A defined period of time during which the student is not eligible to register in their current academic program as a result of an academic review decision. After the period of rustication the student must apply for re-admission to the University of Guelph.
Schedule of Dates
The schedule of dates is a list of significant dates at the University, approved by Senate.
Schedule of Studies
A schedule of studies is the requirements for specializations, majors, minors, and various levels of concentration of study within a degree program, including programs without specialization. Schedules of studies are completed within a specific degree program and must normally be declared by the start of semester 3. Students need to be aware that progress within a program and graduation with a degree from that program depends upon a) the degree program requirements, and b) the requirements for the declared schedule of studies.

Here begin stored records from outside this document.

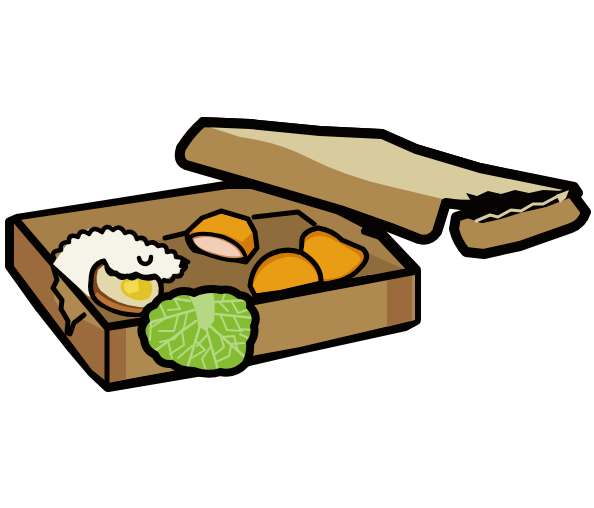
<!DOCTYPE html>
<html lang="en">
<head>
<meta charset="utf-8">
<title>Lunch box</title>
<style>
:root{--ink:#050302;--card:#ae8a50;--card-inner:#a58048;--card-dark:#9b6b3d;--card-light:#d8cc9f;--floor:#8f6c3c;--rice:#f6f4e8;--gold:#e89d14;--gold-dark:#d27b08;--pink:#f2cdb8;--leaf:#85bc31;--leaf-light:#b5d983;--yolk:#e2c327;--egg:#e3d7ac;--egg-dark:#7d451c}
html,body{margin:0;background:#fff;overflow:hidden}
svg{display:block;width:594px;height:508px}
.line{fill:none;stroke:var(--ink);stroke-width:5;stroke-linecap:round;stroke-linejoin:round}
.outline{stroke:var(--ink);stroke-width:10;stroke-linejoin:round;stroke-linecap:round}
.food{stroke:var(--ink);stroke-width:5;stroke-linejoin:round}
.veins{fill:none;stroke:var(--leaf-light);stroke-width:2.5;stroke-linecap:round;stroke-linejoin:round}
</style>
</head>
<body>
<svg viewBox="0 0 594 508" role="img" aria-label="Open cardboard lunch box with rice, egg, fried nuggets and lettuce">
<defs>
<clipPath id="lid-shape"><path id="lid-path" d="M203 122L250 124L320 131L382 134L416 149L480 168L574 188L560 193L540 196L520 203L495 199L470 205L446 203L437 232Q430 242 419 239L391 228L340 210L262 187L186 165Q177 161 181 148Q191 132 203 122Z"/></clipPath>
<clipPath id="leaf-shape"><path id="leaf-path" d="M170 297Q181 289 194 294Q207 288 221 291Q231 289 239 296Q251 297 249 307Q258 316 253 326Q255 335 249 343Q250 354 245 363Q235 374 220 371Q208 375 194 370Q180 370 172 363Q160 364 156 354Q146 350 145 339Q139 329 147 321Q143 310 155 306Q160 296 170 297Z"/></clipPath>
</defs>

<g id="box">
<path class="outline" fill="var(--card-inner)" d="M17 219L100 206L225 186L270 187L330 205L378 230L416 270L416 320L405 326L300 349L220 368L108 387L92 372L70 346L40 308L10 266L10 222Z"/>
<path fill="var(--floor)" d="M52 262L185 234L262 215L300 212L350 245L404 269L250 294L107 326Z"/>
<path fill="var(--card-inner)" d="M20 220L228 189L266 189L300 210L258 217L187 234L60 260L42 248Z"/>
<path fill="var(--card)" d="M107 327L415 271V320L300 347L107 383Z"/>
<path fill="var(--card-dark)" d="M108 328L126 324V379L108 382ZM387 277L412 272V320L387 327Z"/>
<path fill="var(--card-dark)" d="M14 222L52 262L107 327V382L92 370L14 266Z"/>
<path fill="var(--card)" d="M54 269L107 324V332L80 318L76 327L70 335L67 320L54 299Z"/>
<path class="line" d="M165 238L186 233M254 217L298 212L314 224"/>
<path class="line" stroke-width="8" style="stroke-width:8" d="M17 221L52 262L107 327L150 320M250 302L414 271M365 231L380 236L412 270"/>
<path class="line" d="M107 328V382M53 266L57 280L53 288L62 300L61 309L68 321L67 333M84 315L74 323L70 334"/>
</g>

<g id="rice">
<path class="food" fill="var(--rice)" stroke="none" style="stroke:none" d="M53 264L65 247L76 234L92 228L104 230L112 226L124 231L134 236L141 241L148 244L158 244L165 249L174 254L184 262L180 272L170 277L158 284L140 296L100 300L88 296Z"/>
<path class="line" style="stroke-width:4.5" d="M54 258Q50 251 61 250Q59 242 69 242Q68 233 78 237Q80 228 89 234Q93 225 102 232Q106 223 113 230Q120 224 125 233Q134 229 137 239Q145 235 147 244Q154 240 158 246Q167 243 167 252Q176 249 176 257Q185 257 182 263Q190 266 182 271Q183 278 174 276Q172 284 164 280Q160 286 154 283M139 258Q140 264 146 264Q151 263 151 257M181 258L188 262L181 266"/>
</g>

<g id="egg">
<path class="food" fill="var(--egg-dark)" d="M104 261Q91 264 91 281Q88 300 106 307Q126 318 148 313Q160 306 161 294Q163 281 155 276Q142 279 136 274Q122 281 108 269Z"/>
<path fill="var(--egg)" d="M104 265Q107 276 120 278L136 276L155 279Q161 286 157 299Q151 309 139 307Q117 305 101 291Q94 283 98 270Z"/>
<path fill="#b77434" d="M97 292Q116 309 147 309L139 313Q105 311 95 295Z"/>
<path fill="var(--yolk)" d="M123 280L137 277L150 280Q155 289 149 298Q138 304 125 295Q117 288 123 280Z"/>
<path fill="#f0dc4e" d="M125 282L138 280L139 291L129 294Q121 289 125 282Z"/>
<path class="line" d="M107 268Q109 276 116 273Q121 280 127 276Q133 280 137 275Q145 280 155 277"/>
</g>

<g id="nuggets">
<path class="food" fill="var(--gold-dark)" d="M187 232L202 218L221 211L248 219L255 232L257 248L246 262L221 257L194 250Q186 242 187 232Z"/>
<path fill="var(--gold)" d="M192 231L204 220L222 214L246 221L252 233L242 242L225 234L196 232Z"/>
<path class="food" style="stroke-width:4" fill="#c98a5d" d="M190 237Q199 231 220 236Q242 243 246 258Q236 263 216 257Q192 251 190 237Z"/>
<path fill="var(--pink)" d="M194 239Q207 234 224 241Q238 247 241 256Q229 258 211 252Q194 247 194 239Z"/>
<path class="food" fill="var(--gold-dark)" d="M302 239Q304 231 318 228Q332 230 342 240L363 249Q371 257 361 267Q349 282 322 284L301 258Z"/>
<path fill="var(--gold)" d="M305 242Q317 231 334 240L356 253Q366 259 354 267Q342 280 323 279Q318 265 302 257Z"/>
<path class="food" fill="var(--gold-dark)" d="M250 286Q252 266 267 256Q285 246 302 253Q322 265 321 283L285 291L255 296Z"/>
<path fill="var(--gold)" d="M253 286Q257 269 274 261Q290 253 303 260Q318 269 318 281L280 290L257 293Z"/>
<path class="line" style="stroke-width:8" d="M250 301L330 286L370 279"/>
</g>

<g id="lettuce">
<use href="#leaf-path" class="outline" fill="var(--leaf)"/>
<g clip-path="url(#leaf-shape)">
<path fill="var(--leaf)" d="M138 286H260V378H138Z"/>
<path fill="var(--leaf-light)" d="M188 294L213 291Q216 309 214 321L206 331L198 326Q197 309 188 294Z"/>
<path class="veins" d="M205 324L218 370M210 326L246 358M200 326L187 369M196 321L152 353M194 310L145 324M216 314L254 318M214 302L248 300M190 301L165 297"/>
<path class="veins" style="stroke-width:2" d="M173 296L180 309L168 310M160 304L166 318L150 328M178 316L174 331L159 331M187 313L184 328L174 339L160 342M168 341L172 358M182 331L184 345L170 354M192 346L178 358M195 340L205 350L190 359M207 335L197 346M211 346L202 359L206 370M214 355L224 347L221 337M216 362L229 356L231 346M222 337L234 336L238 351M230 344L244 343M221 316L227 330L242 331M234 317L240 329L252 330M220 303L228 311M232 302L238 313L250 309M225 293L222 302M240 334L250 339M151 322L150 340"/>
</g>
<use href="#leaf-path" class="line" style="stroke-width:6"/>
</g>

<g id="lid">
<use href="#lid-path" class="outline" fill="var(--card)"/>
<g clip-path="url(#lid-shape)">
<path fill="var(--card-light)" d="M200 124L240 137Q278 142 309 158Q345 176 388 186L447 200L480 199L600 196V120H200Z"/>
</g>
<path fill="var(--ink)" d="M466 193L477 196L488 191L501 194L515 190L529 193L543 190L563 191L559 198L546 204L533 205L524 211L511 211L500 216L489 215L475 219L465 214L474 206Z"/>
<path class="line" style="stroke-width:10" d="M203 122L250 124L320 131L382 134L416 149L480 168L574 187L578 193M446 203L468 206"/>
<path class="outline" fill="var(--card)" d="M456 217L468 213L482 218L500 214L523 207L545 202L571 192L586 212Q582 224 571 228L520 246L484 254L466 252Q457 242 454 229Z"/>
<path fill="none" stroke="var(--card-light)" stroke-width="3" stroke-linecap="round" stroke-linejoin="round" d="M476 221L490 215L498 217L511 210L521 211L533 204L543 204L558 196"/>
<path fill="var(--card-light)" d="M556 195L569 190L566 198L560 203Z"/>
</g>
</svg>
</body>
</html>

A semester is an independent academic period of 15 weeks, half of an academic year; similar to a term at other universities. Summer semester is from May to August. Fall semester is from September to December. Winter semester is from January to April.
Semester Average is calculated by dividing the weighted course total by the total credit attempts in the semester.
See Class Level.
A session is an academic period of 7 weeks within the Summer semester, including 6 weeks of classes and 1 week of examinations. Courses presented during a session will be equivalent to a regular semester offering.
A list of the first class meeting times and locations for all courses scheduled in a semester which appears in the final edition of the semester's newspaper schedule.
For specialization see schedule of studies.
A subject is a defined sector of study composed of 1 or more courses within a discipline.
Summer Session is scheduled during May, June.
Supplemental privileges are granted at the discretion of the Program Committee, affording a student who has received a failing on the original course attempt, the opportunity to obtain credit for the course while retaining the original failing grade.
A transcript is an official document prepared by the Registrar recording a student's courses and grades.
A two-semester course is a course that is taken over 2 continuous semesters and counts as 2 course attempts for classification, continuation of study and calculation of fees. Two semester courses cannot be split.
The undergraduate calendar is an annual publication containing official information about the undergraduate academic programs and regulations of the University. Sometimes called the Catalogue or Bulletin.
Weighted Course Total
Weighted Course Total is the sum of the credit weights multiplied by the grade received in each course.
Withdraw No Penalty
A withdrawal with no penalty is a course drop after the fortieth class day.
Withdrawal with Failure
Withdrawal with failure may be applied to a course or an academic term. The notation "WF" will appear against the course(s) in the grade field on the official transcript.
© 2003 Office of Registrarial Services, University of Guelph